nasal and mouth cavity. This creates the vacuum and permits some air to enter
the nose for the purpose of smelling.
During the study patients were given visual feedback that they were moving
air into the nose by means of a device called a water manometer. The vacuum
created in the nose moves water contained in the device towards and then away
from the nose as air is moved in and out of the nose. This helped the patients
learn the methods.
Dr. van As concluded that patients in the study reported improved taste and
appetite, as well as increased ability to smell. Approximately one half of the
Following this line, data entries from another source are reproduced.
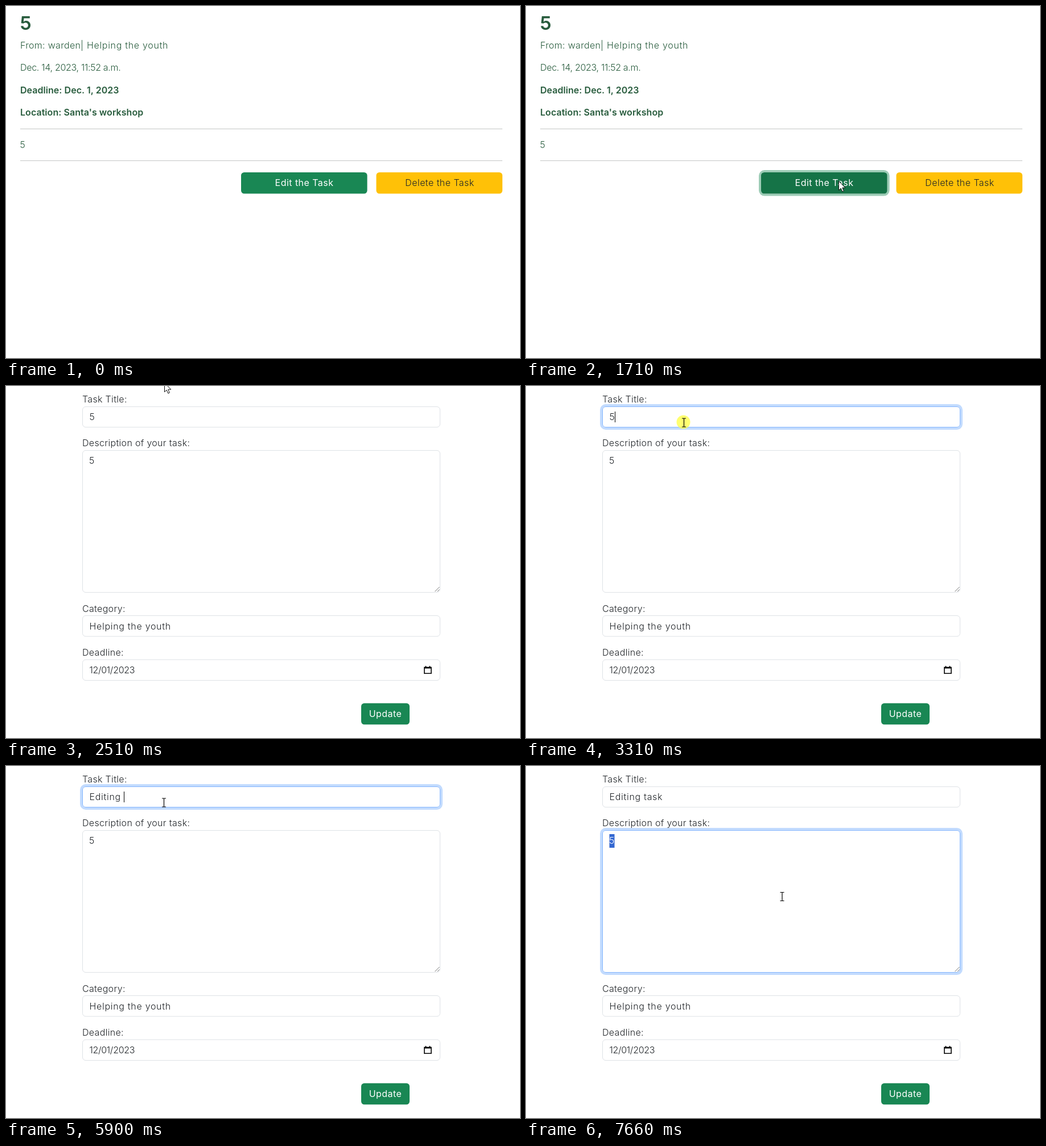
These frames come from a looping animation (903x620 px, 8 s). An HTML page:

```html
<!DOCTYPE html>
<html lang="en">
<head>
<meta charset="utf-8">
<title>Edit a task</title>
<style>
  html, body { margin: 0; width: 100%; height: 100%; overflow: hidden; background: #fff; }
  svg { display: block; width: 100vw; height: 100vh; }
  text { font: 300 16px Inter, "Open Sans", sans-serif; white-space: pre; letter-spacing: .32px; }
  #detail { fill: #275b3c; }
  #form { fill: #212529; }
  .strong { font-weight: 600; letter-spacing: .05px; }
  .wide { letter-spacing: .7px; }
  .num { letter-spacing: -.3px; }
  .mid { text-anchor: middle; letter-spacing: .45px; }
  .light { font-weight: 400; fill: #fff; }
  .title { font-size: 33px; font-weight: 600; }
  .ring { fill: none; }
  .field { fill: #fff; stroke: #dee2e6; }
  .mark { fill: #3367d1; }
</style>
</head>
<body>
<svg viewBox="0 0 903 620">
  <g id="detail">
    <text class="title" x="24.5" y="42">5</text>
    <text x="25" y="74.5">From: warden</text>
    <text class="wide" x="131" y="74.5">| Helping the youth</text>
    <text class="num" x="25" y="114">Dec. 14, 2023, 11:52 a.m.</text>
    <text class="strong" x="25" y="153.5">Deadline: Dec. 1, 2023</text>
    <text class="strong" x="25" y="193">Location: Santa's workshop</text>
    <path d="M25 216.5H872M25 272.5H872" stroke="#c4c6c5"/>
    <text x="24.5" y="250">5</text>
    <rect id="editRing" class="ring"/>
    <rect id="edit" x="413" y="293" width="221.6" height="37.6" rx="5.5"/>
    <text class="mid light" x="524" y="317">Edit the Task</text>
    <rect x="650.5" y="293" width="221.6" height="37.6" rx="5.5" fill="#ffc107"/>
    <text class="mid" x="762" y="317" fill="#212529">Delete the Task</text>
  </g>
  <g id="form">
    <text x="134" y="29">Task Title:</text>
    <text x="134" y="106">Description of your task:</text>
    <text x="134" y="397.5">Category:</text>
    <text x="134" y="474.5">Deadline:</text>
    <rect id="titleRing" class="ring"/>
    <rect id="title" class="field" x="134.5" y="36.5" width="628" height="36" rx="5.5"/>
    <rect id="bodyRing" class="ring"/>
    <rect id="body" class="field" x="134.5" y="113.5" width="628" height="250" rx="5.5"/>
    <path d="M753.5 362L761.5 354M758 362L761.5 358.5" stroke="#777"/>
    <rect class="field" x="134.5" y="404.5" width="628" height="36.5" rx="5.5"/>
    <rect class="field" x="134.5" y="482" width="628" height="36.5" rx="5.5"/>
    <rect id="titleMark" class="mark" x="147" y="43" width="9" height="23"/>
    <rect id="bodyMark" class="mark" x="146.5" y="120" width="9" height="24"/>
    <text id="titleText" class="wide" x="146.5" y="60"></text>
    <text id="bodyText" x="146" y="137">5</text>
    <text class="wide" x="146.5" y="428.5">Helping the youth</text>
    <text class="num" x="146.5" y="505.5">12/01/2023</text>
    <path d="M735 495.5H747V506.3H735ZM735 496.7H747M737.5 495V493M744.5 495V493"
      fill="none" stroke="#000" stroke-width="1.6"/>
    <rect x="624" y="558.7" width="85" height="37.6" rx="5.5" fill="#198754"/>
    <text class="mid light" x="666.5" y="583">Update</text>
    <rect id="caret" width="1" height="19" fill="#000"/>
  </g>
  <circle id="click" r="12" fill="#ffff40" fill-opacity=".75"/>
  <path id="arrow" d="M.5 .5V16.5L4.2 13.1 6.8 19 9.3 17.9 6.8 12.1H11.8Z" fill="#fff" stroke="#111"/>
  <path id="beam" d="M-3.5-7.5H3.5M0-7.5V7.5M-3.5 7.5H3.5" fill="none" stroke="#000" stroke-width="1.2"/>
</svg>
<script>
const LOOP = 8000, FORM_AT = 1750;
const $ = id => document.getElementById(id);
const show = (id, on) => $(id).setAttribute('visibility', on ? 'visible' : 'hidden');
const set = (id, attrs) => { for (const k in attrs) $(id).setAttribute(k, attrs[k]); };
const ease = (t, start, end) => {
  const u = Math.min(1, Math.max(0, (t - start) / (end - start)));
  return u * u * (3 - 2 * u);
};
const within = (t, start, end) => t >= start && t < end;
const mix = (a, b, p) => `color-mix(in srgb, ${b} ${p * 100}%, ${a})`;

// Cursor moves: start, end, x, y
const moves = [[650, 1410, 549, 308], [2140, 2510, 278, -6], [2610, 2900, 277.5, 64.5], [6830, 7250, 450, 230]];
const clicks = [[1480, 1650], [3100, 3330], [7290, 7420]];
// Times at which each letter of the new title is typed
const word = 'Editing task';
const keys = [4630, 5160, 5290, 5440, 5550, 5660, 5780, 5900, 6030, 6230, 6300, 6370];

function pointer(t) {
  let x = 682, y = 478;
  for (const [start, end, toX, toY] of moves) {
    const p = ease(t, start, end);
    x += (toX - x) * p;
    y += (toY - y) * p;
  }
  return [x, y];
}

// Soft outline that grows around a control
function glow(id, x, y, w, h, p, color) {
  const s = 4 * p;
  set(id + 'Ring', {
    x: x - s / 2, y: y - s / 2, width: w + s, height: h + s, rx: 6 + s / 2,
    stroke: color, 'stroke-width': s, 'stroke-opacity': p
  });
}

function focus(id, y, h, p) {
  glow(id, 134, y, 629, h, p, '#c2dbfe');
  $(id).style.stroke = mix('#dee2e6', '#86b7fe', p);
}

function draw(t) {
  const onForm = t >= FORM_AT;
  $('detail').style.display = onForm ? 'none' : '';
  $('form').style.display = onForm ? '' : 'none';

  const pressed = within(t, 1480, 1600);
  $('edit').style.fill = pressed ? '#146c43' : mix('#198754', '#157347', ease(t, 1200, 1350));
  glow('edit', 413, 293, 221.6, 37.6, ease(t, 1470, 1620), '#9dccb6');

  const leave = ease(t, 7285, 7435);
  focus('title', 36, 37, ease(t, 3090, 3240) * (1 - leave));
  focus('body', 113, 251, leave);

  const typed = keys.filter(k => t >= k).length;
  const titleMarked = within(t, 3770, keys[0]), bodyMarked = t >= 7660;
  $('titleText').textContent = typed ? word.slice(0, typed) : '5';
  $('titleText').style.fill = titleMarked ? '#fff' : '';
  $('bodyText').style.fill = bodyMarked ? '#fff' : '';
  $('titleMark').style.display = titleMarked ? '' : 'none';
  $('bodyMark').style.display = bodyMarked ? '' : 'none';

  const inBody = t >= 7290;
  const caretOn = within(t, 3100, 3770) || within(t, keys[0], 6900) || within(t, 7290, 7660);
  $('caret').style.display = caretOn ? '' : 'none';
  if (onForm) {
    const width = $(inBody ? 'bodyText' : 'titleText').getComputedTextLength();
    set('caret', { x: Math.round(146 + width), y: inBody ? 122 : 45 });
  }

  const [x, y] = pointer(t);
  const overText = onForm && x > 134 && x < 763 && (within(y, 36, 73) || within(y, 113, 364));
  show('arrow', t >= 650 && !overText);
  show('beam', overText);
  show('click', clicks.some(([start, end]) => within(t, start, end)));
  set('arrow', { transform: `translate(${x} ${y})` });
  set('beam', { transform: `translate(${x} ${y})` });
  set('click', { cx: x - 1, cy: y - 1 });
}

function tick(now) {
  draw(now % LOOP);
  requestAnimationFrame(tick);
}
requestAnimationFrame(tick);
</script>
</body>
</html>
```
patients continued to use the method over time.
Additional findings from the WHO Report
In June 2002, the World Health
Organization's International Agency for Research on Cancer (IARC) released the
findings from a group of researchers who reviewed all the significant scientific
evidence related to tobacco use and cancer. In the new report from IARC, which
will be published late this year or early in 2003, additional sites for
tobacco-related cancer have been confirmed
-- cancers of the stomach, liver,
cervix, renal cell carcinoma, and myeloid leukemia. These are in addition to
lung, larynx, and a number of other cancers previously linked to tobacco use.
The research also indicates that passive smoking causes lung cancer, with
an increased risk of 20% to 30% among those exposed to environmental tobacco
smoke who never smoked themselves. The new IARC report also discusses the
overall disease burden caused by tobacco. Half of all long-term smokers are
killed by a tobacco-related disease, with half of those deaths occurring between
the ages of 35 and 69 years. Those killed by tobacco lose on average 20-25
years of life expectancy.
New Technologies in the Works
In the June 24th issue of
Newsweek an article reported on technologies being worked on at
Massachusetts Eye and Ear Infirmary by Dr. Robert Hillman and others. One
project would attach a sensor to the neck muscles of a laryngectomy which would
pick up the impulse that the user was speaking. This signal would be wirelessly
transmitted to something resembling a Walkman player worn on the waist. It
would transmit a signal to a very small and inconspicuous tone emitting device
which was attached to the neck. While the technology is similar to an AL,
efforts are being made to make the voice more easily modified in both volume and
While this hands-free technology is only now being worked on and it will be
some time before it is commercially available, it is heartening to know that,
despite the fact that there are few laryngectomees, that improving our lives is
on the agenda of the research community.
Welcome New Members
We welcome the 29 new members who joined us during this past month:
Penny Schilling Bise, CCC-SLP
Laura Getman, MA, CCC-SLP
Regina Lynn Hoover
Dr. Enrique Hülsz
Mexico City, Mexico
Meaghan Kane, M.A., CCC-SLP
San Francisco, CA
Brandon Marchand - Communicative Medical
Kathleen McQuilling - Caregiver
Cheryl Paquette - Caregiver
New Boston, NH
Charlie Puckett II
Dr. Ed Stone, PhD
Hyogo Pref., Japan
As a charitable organization, as described in IRS § 501(c)(3), the
WebWhispers Nu-Voice Club
is eligible to receive tax-deductible contributions
in accordance with IRS